- Various devices can also be used to facilitate counting, such as hand tally counters and abacuses. Computers at about 205 million per second. If the last value in the for loop is changed to 18,446,744,073,709,551,615 (the largest value that a 64 bit ulong can hold), this loop would take about 89,984,117,433 seconds which is about 1,041,483 days or 2,853 years! (would someone please call Jackie!)
- Inclusive counting is usually encountered when dealing with time in the Romance languages. In exclusive counting languages such as English, when counting “8” days from Sunday, Monday will be day 1, Tuesday day 2, and the following Monday will be the eighth day. When counting “inclusively,” the Sunday (the start day) will be day 1 and therefore the following Sunday will be the eighth day. For example, the French phrase for “fortnight” is quinzaine (15 [days]), and similar words are present in Greek (δεκαπενθήμερο, dekapenthímero), Spanish (quincena) and Portuguese (quinzena). In contrast, the English word “fortnight” itself derives from “a fourteen-night”, as the archaic “sennight” does from “a seven-night”.
- Names based on inclusive counting appear in other calendars as well: in the Roman calendar the nones (meaning “nine”) is 8 days before the ides; and in the Christian calendar Quinquagesima (meaning 50) is 49 days before Easter Sunday.
- Musical terminology also uses inclusive counting of intervals between notes of the standard scale: going up one note is a second interval, going up two notes is a third interval, etc., and going up seven notes is an octave.
- Learning to count is an important educational/developmental milestone in most cultures of the world, but some cultures in Amazonia and the Australian Outback do not count, and their languages do not have number words. (I think this is where the expression came: “be home before the street lights come on”)
- Many children at just 2 years of age have some skill in reciting the count list (that is, saying “one, two, three, …”). They can also answer questions of ordinality for small numbers, for example, “What comes after three?”. They can even be skilled at pointing to each object in a set and reciting the words one after another. This leads many parents and educators to the conclusion that the child knows how to use counting to determine the size of a set. Research suggests that it takes about a year after learning these skills for a child to understand what they mean and why the procedures are performed

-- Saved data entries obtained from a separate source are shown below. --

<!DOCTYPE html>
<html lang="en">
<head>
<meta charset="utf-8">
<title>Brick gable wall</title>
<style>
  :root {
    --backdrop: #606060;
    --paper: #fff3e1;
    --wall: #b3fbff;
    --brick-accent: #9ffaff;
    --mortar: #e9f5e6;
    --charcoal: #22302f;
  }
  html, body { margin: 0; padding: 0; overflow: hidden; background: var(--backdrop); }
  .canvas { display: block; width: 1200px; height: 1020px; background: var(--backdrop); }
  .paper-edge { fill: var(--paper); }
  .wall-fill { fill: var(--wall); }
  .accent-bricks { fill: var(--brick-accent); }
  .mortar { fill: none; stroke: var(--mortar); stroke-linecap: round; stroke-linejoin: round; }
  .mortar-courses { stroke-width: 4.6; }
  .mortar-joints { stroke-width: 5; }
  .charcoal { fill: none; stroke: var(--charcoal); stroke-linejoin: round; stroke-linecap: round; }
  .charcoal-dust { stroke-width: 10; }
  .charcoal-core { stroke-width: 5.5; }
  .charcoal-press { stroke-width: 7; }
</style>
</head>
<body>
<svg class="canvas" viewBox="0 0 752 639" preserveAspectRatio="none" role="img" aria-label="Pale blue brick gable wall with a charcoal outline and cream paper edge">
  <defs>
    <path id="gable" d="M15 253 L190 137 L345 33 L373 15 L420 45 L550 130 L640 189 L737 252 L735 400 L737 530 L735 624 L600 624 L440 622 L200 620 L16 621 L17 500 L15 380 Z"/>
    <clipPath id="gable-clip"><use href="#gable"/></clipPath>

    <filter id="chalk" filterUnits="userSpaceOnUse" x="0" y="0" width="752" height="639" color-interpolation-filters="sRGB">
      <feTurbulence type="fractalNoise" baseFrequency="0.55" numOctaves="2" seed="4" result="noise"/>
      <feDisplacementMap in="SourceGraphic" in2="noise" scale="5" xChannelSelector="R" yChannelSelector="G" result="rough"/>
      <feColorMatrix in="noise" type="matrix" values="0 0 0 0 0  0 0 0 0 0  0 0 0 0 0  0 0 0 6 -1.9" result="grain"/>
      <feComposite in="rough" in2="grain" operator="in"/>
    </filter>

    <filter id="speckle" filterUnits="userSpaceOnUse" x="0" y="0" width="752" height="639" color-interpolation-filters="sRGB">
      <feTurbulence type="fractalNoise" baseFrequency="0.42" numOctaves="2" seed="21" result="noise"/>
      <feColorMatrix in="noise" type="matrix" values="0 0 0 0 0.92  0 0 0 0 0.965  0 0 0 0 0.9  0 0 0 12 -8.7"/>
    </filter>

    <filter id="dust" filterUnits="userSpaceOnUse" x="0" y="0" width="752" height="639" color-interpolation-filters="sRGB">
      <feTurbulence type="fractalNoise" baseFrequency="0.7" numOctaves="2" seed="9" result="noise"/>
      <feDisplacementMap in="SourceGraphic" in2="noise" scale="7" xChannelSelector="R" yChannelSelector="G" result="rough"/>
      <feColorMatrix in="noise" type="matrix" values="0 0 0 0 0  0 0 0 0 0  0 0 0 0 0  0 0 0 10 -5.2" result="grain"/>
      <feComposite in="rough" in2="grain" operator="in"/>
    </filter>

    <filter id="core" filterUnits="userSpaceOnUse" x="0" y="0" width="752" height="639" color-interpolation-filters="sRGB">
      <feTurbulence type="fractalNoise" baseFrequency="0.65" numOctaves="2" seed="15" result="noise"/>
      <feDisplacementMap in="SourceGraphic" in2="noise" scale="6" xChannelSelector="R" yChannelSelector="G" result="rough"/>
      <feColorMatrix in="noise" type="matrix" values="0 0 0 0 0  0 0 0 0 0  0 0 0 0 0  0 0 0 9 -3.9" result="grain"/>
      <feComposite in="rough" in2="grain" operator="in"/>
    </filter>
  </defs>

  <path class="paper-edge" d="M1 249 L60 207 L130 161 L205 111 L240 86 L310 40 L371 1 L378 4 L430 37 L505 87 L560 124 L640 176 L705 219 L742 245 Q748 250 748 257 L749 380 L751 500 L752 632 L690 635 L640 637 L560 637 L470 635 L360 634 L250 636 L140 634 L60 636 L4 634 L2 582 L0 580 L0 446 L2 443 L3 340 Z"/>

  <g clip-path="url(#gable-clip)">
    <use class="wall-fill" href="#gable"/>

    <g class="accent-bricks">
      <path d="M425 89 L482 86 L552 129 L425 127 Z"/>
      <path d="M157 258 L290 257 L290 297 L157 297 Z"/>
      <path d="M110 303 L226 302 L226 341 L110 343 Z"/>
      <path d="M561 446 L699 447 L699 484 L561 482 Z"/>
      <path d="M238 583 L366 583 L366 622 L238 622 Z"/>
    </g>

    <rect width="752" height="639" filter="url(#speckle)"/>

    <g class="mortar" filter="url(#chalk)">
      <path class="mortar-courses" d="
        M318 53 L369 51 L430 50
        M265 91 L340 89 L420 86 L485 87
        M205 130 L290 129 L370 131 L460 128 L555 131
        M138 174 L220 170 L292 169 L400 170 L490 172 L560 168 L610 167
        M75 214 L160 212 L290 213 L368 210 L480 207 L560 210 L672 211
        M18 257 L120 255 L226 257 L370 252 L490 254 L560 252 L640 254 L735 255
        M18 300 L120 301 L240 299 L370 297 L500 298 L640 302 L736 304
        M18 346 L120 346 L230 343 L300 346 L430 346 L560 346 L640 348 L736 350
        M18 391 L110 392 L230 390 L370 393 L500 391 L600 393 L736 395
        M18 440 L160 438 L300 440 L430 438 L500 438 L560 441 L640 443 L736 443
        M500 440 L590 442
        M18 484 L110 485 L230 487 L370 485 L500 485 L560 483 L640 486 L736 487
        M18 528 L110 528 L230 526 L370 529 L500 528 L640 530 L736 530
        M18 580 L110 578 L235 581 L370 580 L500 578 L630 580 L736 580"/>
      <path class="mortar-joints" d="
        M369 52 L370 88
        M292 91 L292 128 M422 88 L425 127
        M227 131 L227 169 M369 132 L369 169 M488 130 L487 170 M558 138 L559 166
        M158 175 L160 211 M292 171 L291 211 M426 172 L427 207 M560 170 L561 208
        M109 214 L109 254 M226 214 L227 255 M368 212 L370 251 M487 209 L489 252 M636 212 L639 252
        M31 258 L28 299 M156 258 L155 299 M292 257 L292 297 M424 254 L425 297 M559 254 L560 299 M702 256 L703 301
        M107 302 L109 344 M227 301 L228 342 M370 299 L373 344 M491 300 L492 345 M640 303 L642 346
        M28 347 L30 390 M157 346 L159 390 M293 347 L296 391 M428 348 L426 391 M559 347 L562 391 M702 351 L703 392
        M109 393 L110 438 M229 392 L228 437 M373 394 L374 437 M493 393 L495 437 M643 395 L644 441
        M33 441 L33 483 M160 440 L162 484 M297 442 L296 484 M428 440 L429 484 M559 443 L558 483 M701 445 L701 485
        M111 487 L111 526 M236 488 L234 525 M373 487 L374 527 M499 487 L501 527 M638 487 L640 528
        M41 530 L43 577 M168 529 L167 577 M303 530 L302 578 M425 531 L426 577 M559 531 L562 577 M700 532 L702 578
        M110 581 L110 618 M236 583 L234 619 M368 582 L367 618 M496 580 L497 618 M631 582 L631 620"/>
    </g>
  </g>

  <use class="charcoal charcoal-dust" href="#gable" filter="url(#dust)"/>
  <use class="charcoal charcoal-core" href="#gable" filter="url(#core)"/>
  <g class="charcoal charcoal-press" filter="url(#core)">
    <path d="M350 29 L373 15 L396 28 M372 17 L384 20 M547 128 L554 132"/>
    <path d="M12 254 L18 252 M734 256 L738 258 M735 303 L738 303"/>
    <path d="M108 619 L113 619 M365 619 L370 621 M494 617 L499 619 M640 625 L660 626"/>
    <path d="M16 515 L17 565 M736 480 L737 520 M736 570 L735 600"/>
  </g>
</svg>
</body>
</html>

- Counting takes longer than you think. To count to a trillion, a computer can get to one billion (9 zeros) rather fast – 15 seconds. But to get to one trillion (12 zeros) – the difference is amazing – 4 hours and 10 minutes.
- If you love numbers, here’s some great trivia
DO YOU LIKE CONTESTS?
As you may know the Kowalski Heat Treating logo finds its way
into the visuals of my Friday posts.
I. Love. My. Logo.
One week there could be three logos.
The next week there could be 15 logos.
And sometimes the logo is very small or just a partial logo showing.
But there are always logos in some of the pictures.
So, I challenge you, my beloved readers, to count them and send me
a quick email with the total number of logos in the Friday post.
On the following Tuesday I’ll pick a winner from the correct answers
and send that lucky person some great KHT swag.
So, start counting and good luck!
Oh, and the logos at the very top header don’t count.
Got it? Good. :-))))